WORK ORDER: Check every line below for the string "with". Copy the ones that have it.

START DATASET EXCERPTS

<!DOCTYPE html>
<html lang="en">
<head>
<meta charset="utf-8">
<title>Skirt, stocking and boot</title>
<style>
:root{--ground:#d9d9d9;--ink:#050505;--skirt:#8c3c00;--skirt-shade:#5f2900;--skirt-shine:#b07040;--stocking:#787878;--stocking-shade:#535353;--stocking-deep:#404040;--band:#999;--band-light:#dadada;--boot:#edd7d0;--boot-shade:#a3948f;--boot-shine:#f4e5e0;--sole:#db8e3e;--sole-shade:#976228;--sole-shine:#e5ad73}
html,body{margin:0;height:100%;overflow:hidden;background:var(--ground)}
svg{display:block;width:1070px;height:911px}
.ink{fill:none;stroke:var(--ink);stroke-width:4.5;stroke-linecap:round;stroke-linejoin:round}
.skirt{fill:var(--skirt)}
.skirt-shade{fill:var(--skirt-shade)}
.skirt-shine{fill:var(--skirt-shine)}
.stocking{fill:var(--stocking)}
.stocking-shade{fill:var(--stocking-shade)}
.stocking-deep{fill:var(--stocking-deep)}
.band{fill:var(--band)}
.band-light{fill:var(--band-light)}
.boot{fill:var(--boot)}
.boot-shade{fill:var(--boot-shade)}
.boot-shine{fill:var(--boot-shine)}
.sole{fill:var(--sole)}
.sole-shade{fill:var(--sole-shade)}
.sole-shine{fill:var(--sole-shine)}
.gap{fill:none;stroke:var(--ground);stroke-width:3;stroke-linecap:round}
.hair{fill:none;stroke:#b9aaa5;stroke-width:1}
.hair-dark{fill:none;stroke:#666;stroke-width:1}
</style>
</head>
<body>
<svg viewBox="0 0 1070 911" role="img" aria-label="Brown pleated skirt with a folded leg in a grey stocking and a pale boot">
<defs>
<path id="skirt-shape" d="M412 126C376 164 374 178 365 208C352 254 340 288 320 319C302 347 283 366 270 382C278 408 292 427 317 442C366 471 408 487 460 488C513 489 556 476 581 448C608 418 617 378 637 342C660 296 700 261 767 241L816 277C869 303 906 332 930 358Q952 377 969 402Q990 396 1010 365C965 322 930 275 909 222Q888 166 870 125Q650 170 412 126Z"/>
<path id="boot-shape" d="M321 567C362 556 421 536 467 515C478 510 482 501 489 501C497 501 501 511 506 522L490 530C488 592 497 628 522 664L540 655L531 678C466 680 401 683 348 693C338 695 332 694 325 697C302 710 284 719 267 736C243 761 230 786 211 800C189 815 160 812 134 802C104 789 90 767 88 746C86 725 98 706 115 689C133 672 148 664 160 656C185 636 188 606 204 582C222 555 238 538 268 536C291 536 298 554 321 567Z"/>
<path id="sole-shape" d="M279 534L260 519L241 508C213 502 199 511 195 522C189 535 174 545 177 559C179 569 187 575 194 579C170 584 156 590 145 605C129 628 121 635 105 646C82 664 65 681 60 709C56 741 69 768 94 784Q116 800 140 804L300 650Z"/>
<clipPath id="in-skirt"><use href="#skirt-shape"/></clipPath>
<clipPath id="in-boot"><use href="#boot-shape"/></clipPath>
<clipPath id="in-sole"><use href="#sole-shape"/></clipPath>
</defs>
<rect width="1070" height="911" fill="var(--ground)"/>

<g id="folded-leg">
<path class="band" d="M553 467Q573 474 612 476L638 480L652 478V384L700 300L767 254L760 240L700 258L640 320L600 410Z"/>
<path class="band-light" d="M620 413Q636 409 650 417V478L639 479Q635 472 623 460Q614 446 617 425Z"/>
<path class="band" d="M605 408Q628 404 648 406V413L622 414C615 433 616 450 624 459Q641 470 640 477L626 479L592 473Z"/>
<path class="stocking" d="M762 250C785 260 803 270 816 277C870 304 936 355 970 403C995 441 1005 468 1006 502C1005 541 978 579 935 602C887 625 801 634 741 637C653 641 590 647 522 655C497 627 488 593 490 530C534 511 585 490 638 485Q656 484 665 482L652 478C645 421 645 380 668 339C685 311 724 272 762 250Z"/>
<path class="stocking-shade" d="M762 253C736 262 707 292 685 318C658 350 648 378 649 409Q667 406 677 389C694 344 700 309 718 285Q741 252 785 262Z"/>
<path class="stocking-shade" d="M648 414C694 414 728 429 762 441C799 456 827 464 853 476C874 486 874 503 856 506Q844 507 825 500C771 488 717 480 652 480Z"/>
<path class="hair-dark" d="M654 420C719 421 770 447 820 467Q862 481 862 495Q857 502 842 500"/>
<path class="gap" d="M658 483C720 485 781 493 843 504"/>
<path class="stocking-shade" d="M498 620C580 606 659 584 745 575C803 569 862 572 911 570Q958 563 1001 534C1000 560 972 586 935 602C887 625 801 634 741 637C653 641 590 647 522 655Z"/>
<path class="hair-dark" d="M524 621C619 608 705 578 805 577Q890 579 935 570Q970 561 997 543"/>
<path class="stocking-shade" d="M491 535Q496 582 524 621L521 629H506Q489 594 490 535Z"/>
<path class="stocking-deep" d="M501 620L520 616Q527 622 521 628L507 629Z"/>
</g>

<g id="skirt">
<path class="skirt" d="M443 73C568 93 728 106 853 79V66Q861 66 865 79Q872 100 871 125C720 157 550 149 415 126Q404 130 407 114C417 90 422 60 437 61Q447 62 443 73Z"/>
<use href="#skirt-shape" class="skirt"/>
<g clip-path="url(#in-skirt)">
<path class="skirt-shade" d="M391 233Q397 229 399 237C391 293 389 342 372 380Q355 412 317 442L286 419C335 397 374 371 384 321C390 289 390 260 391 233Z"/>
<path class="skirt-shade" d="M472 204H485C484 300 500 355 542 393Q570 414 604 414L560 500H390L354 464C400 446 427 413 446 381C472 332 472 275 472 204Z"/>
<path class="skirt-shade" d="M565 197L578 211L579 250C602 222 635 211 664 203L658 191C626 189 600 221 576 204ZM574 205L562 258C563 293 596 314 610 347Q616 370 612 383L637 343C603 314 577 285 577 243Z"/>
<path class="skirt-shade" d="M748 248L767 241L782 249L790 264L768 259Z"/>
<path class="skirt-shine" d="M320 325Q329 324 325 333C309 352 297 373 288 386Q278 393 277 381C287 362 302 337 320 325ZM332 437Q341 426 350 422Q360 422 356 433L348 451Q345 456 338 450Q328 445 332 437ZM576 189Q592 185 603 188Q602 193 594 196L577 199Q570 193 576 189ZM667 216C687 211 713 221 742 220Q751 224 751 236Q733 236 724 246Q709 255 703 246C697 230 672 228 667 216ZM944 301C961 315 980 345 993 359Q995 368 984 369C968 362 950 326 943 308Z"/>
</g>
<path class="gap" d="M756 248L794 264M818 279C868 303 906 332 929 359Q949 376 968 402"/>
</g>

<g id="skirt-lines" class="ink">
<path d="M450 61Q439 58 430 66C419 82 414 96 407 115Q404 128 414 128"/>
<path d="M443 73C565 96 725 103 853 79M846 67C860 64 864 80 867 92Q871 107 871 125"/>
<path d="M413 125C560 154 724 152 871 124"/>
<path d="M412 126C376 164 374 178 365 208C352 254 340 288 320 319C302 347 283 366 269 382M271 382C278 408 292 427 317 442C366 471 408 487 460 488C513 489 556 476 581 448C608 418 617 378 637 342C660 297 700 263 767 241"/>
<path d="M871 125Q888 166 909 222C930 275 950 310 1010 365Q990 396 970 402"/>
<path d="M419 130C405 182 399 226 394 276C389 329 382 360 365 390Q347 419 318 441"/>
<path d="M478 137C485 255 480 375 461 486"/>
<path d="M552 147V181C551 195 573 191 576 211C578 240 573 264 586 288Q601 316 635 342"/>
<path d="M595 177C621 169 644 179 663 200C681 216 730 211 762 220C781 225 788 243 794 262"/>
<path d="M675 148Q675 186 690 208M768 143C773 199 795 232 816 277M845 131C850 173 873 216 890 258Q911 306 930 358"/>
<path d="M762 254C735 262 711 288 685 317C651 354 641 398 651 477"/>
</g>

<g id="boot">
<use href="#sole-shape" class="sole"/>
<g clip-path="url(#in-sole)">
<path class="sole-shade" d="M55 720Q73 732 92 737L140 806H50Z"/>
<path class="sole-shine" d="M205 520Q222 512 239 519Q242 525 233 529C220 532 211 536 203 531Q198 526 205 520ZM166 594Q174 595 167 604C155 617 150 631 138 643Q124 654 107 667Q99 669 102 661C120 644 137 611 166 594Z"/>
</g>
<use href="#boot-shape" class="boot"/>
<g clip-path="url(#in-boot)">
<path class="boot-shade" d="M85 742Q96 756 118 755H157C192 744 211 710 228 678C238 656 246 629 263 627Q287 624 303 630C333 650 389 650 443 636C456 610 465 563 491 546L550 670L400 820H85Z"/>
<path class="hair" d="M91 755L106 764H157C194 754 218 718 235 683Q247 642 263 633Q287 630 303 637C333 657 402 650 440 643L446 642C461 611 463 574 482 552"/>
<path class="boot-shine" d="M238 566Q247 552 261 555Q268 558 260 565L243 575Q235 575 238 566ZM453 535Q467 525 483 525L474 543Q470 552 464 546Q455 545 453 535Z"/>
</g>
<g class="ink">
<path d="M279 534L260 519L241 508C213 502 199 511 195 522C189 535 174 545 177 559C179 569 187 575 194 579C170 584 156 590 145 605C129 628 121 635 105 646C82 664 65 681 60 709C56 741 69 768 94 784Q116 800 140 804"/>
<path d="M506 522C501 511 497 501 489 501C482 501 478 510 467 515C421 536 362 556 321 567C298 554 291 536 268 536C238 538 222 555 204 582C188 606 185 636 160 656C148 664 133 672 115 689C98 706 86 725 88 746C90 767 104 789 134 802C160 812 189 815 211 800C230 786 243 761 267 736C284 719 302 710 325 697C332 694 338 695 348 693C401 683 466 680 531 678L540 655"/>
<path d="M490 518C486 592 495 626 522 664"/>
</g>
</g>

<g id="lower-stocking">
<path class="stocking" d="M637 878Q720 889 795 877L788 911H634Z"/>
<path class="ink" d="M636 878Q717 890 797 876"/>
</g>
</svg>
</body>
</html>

END DATASET EXCERPTS
START DATASET EXCERPTS

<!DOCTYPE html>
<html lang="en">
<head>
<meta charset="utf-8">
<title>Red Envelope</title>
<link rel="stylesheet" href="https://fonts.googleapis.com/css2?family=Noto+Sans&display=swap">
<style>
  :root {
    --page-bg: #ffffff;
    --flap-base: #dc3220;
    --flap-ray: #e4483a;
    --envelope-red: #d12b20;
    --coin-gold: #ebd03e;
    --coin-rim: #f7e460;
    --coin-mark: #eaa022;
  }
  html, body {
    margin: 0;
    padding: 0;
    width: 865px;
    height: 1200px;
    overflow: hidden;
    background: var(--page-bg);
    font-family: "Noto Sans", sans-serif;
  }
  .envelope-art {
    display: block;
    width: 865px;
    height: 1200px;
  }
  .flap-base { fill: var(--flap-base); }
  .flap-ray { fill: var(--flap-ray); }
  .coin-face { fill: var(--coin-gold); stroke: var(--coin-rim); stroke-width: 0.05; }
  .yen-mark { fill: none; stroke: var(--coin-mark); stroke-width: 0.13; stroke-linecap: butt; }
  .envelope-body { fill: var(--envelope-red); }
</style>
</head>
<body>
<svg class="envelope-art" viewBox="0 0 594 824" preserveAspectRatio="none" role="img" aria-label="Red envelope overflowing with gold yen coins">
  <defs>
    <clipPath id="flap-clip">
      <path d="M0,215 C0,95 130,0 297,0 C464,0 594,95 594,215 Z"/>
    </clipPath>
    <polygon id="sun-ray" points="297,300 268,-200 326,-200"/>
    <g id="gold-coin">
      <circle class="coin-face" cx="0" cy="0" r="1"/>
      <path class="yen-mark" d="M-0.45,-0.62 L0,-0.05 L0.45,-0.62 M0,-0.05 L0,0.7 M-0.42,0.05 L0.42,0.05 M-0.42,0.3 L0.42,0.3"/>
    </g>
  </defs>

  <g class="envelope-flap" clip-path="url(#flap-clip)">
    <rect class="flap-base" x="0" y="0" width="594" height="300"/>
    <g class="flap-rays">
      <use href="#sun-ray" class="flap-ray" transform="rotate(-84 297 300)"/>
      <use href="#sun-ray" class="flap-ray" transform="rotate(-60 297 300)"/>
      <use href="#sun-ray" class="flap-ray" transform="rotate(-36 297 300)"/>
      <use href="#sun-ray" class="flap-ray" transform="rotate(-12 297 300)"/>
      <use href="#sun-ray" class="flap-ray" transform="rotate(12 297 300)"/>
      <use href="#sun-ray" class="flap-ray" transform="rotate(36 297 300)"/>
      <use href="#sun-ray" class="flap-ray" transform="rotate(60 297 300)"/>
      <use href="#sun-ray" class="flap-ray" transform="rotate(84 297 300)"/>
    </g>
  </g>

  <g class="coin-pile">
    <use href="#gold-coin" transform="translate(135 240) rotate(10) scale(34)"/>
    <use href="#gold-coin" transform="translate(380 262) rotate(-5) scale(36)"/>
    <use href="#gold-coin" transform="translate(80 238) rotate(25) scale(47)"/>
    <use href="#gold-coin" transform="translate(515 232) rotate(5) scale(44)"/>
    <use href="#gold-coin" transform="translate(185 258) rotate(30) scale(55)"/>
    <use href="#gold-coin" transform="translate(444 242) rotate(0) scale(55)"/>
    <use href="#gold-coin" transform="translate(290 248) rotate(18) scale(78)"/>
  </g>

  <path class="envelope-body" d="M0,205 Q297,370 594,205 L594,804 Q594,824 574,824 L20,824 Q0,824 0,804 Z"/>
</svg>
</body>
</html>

END DATASET EXCERPTS

COMPLETED EXERCISE:
<svg viewBox="0 0 1070 911" role="img" aria-label="Brown pleated skirt with a folded leg in a grey stocking and a pale boot">
<svg class="envelope-art" viewBox="0 0 594 824" preserveAspectRatio="none" role="img" aria-label="Red envelope overflowing with gold yen coins">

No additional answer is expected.